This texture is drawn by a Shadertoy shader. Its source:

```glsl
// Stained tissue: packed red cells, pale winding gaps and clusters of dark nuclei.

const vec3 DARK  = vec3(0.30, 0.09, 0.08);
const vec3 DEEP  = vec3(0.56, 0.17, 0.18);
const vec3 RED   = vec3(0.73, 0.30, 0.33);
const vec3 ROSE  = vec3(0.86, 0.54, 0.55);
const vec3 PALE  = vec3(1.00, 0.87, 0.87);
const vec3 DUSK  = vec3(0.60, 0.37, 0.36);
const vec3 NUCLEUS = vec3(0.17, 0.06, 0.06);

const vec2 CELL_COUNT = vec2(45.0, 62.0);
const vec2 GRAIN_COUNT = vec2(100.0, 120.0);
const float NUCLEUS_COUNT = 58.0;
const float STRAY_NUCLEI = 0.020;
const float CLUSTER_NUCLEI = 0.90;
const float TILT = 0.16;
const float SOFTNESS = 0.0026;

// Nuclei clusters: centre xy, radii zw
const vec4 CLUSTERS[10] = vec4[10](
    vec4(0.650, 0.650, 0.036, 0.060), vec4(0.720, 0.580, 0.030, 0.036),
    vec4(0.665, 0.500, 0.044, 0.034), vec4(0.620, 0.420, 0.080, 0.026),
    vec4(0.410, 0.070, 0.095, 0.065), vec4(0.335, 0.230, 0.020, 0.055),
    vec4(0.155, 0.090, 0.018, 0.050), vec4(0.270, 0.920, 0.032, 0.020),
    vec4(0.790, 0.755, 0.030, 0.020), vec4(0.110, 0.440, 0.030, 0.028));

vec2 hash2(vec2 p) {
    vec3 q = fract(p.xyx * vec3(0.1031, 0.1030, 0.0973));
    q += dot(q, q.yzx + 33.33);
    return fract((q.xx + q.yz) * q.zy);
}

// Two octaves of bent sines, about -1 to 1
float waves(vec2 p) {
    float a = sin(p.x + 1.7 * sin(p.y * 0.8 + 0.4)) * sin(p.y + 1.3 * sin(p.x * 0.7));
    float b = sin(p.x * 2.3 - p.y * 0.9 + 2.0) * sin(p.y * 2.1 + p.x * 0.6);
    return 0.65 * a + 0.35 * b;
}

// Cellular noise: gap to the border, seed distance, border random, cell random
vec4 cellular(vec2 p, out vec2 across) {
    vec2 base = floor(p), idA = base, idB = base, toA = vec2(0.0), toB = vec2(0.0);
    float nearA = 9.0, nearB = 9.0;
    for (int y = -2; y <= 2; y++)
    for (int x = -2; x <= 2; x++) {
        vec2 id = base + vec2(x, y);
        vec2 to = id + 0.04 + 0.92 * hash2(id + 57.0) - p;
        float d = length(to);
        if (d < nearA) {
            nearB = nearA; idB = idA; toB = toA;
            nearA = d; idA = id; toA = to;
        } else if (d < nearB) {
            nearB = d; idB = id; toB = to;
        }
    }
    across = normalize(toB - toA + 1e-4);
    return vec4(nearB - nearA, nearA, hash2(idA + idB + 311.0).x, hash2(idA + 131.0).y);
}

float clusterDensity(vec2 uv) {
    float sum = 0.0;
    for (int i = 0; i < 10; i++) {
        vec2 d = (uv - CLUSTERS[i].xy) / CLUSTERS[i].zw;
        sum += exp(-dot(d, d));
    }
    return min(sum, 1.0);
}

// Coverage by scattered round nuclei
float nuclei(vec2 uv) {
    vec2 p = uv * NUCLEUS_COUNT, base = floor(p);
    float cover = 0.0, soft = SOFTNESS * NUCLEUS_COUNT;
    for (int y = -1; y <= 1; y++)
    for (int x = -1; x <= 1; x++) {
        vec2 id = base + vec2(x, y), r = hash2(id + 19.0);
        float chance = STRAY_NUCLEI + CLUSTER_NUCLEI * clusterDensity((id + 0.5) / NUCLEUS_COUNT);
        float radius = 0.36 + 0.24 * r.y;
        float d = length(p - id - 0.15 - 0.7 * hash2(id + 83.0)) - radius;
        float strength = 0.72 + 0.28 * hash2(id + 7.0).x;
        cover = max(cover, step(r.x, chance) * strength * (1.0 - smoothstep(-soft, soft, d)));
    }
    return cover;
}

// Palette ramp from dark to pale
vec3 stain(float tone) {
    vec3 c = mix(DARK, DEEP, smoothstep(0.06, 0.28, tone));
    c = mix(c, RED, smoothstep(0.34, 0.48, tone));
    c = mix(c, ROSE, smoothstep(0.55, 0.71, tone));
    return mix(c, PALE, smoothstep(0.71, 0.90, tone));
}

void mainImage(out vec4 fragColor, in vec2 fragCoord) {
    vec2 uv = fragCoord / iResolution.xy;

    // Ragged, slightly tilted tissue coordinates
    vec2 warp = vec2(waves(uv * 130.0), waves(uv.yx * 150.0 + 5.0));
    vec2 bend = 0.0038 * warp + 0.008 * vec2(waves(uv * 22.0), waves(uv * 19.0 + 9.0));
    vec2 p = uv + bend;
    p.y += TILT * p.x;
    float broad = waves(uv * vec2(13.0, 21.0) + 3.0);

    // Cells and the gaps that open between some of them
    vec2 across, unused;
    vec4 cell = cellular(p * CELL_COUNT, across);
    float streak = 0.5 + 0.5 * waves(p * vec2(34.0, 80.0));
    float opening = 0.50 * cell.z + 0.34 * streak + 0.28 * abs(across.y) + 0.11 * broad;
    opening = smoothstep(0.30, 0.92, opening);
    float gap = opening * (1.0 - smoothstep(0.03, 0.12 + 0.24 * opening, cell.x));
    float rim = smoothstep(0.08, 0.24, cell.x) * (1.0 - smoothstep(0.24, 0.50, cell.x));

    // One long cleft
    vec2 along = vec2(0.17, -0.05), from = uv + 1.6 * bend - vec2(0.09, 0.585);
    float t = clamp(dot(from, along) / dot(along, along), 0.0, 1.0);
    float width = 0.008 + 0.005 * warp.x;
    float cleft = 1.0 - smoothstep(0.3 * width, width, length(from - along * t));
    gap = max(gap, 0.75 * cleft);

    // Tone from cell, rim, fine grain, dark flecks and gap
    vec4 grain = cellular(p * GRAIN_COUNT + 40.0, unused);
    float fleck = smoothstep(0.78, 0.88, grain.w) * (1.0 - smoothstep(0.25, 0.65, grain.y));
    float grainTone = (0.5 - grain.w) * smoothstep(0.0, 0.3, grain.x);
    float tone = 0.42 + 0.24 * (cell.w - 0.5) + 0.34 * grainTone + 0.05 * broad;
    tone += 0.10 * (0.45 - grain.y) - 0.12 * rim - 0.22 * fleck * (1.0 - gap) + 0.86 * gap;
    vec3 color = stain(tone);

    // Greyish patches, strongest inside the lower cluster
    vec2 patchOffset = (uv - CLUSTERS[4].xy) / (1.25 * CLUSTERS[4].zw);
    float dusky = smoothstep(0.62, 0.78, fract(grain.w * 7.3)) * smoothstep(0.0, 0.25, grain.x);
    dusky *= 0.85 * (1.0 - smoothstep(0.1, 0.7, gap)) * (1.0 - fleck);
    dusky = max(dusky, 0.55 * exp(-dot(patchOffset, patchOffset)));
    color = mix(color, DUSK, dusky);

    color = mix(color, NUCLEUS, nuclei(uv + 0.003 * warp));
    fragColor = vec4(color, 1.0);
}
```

_Exercise description_: Search the entries for "from" and copy out each line that has it.

_Answer to this task_:
// Palette ramp from dark to pale
    vec2 along = vec2(0.17, -0.05), from = uv + 1.6 * bend - vec2(0.09, 0.585);
    float t = clamp(dot(from, along) / dot(along, along), 0.0, 1.0);
    float cleft = 1.0 - smoothstep(0.3 * width, width, length(from - along * t));
    // Tone from cell, rim, fine grain, dark flecks and gap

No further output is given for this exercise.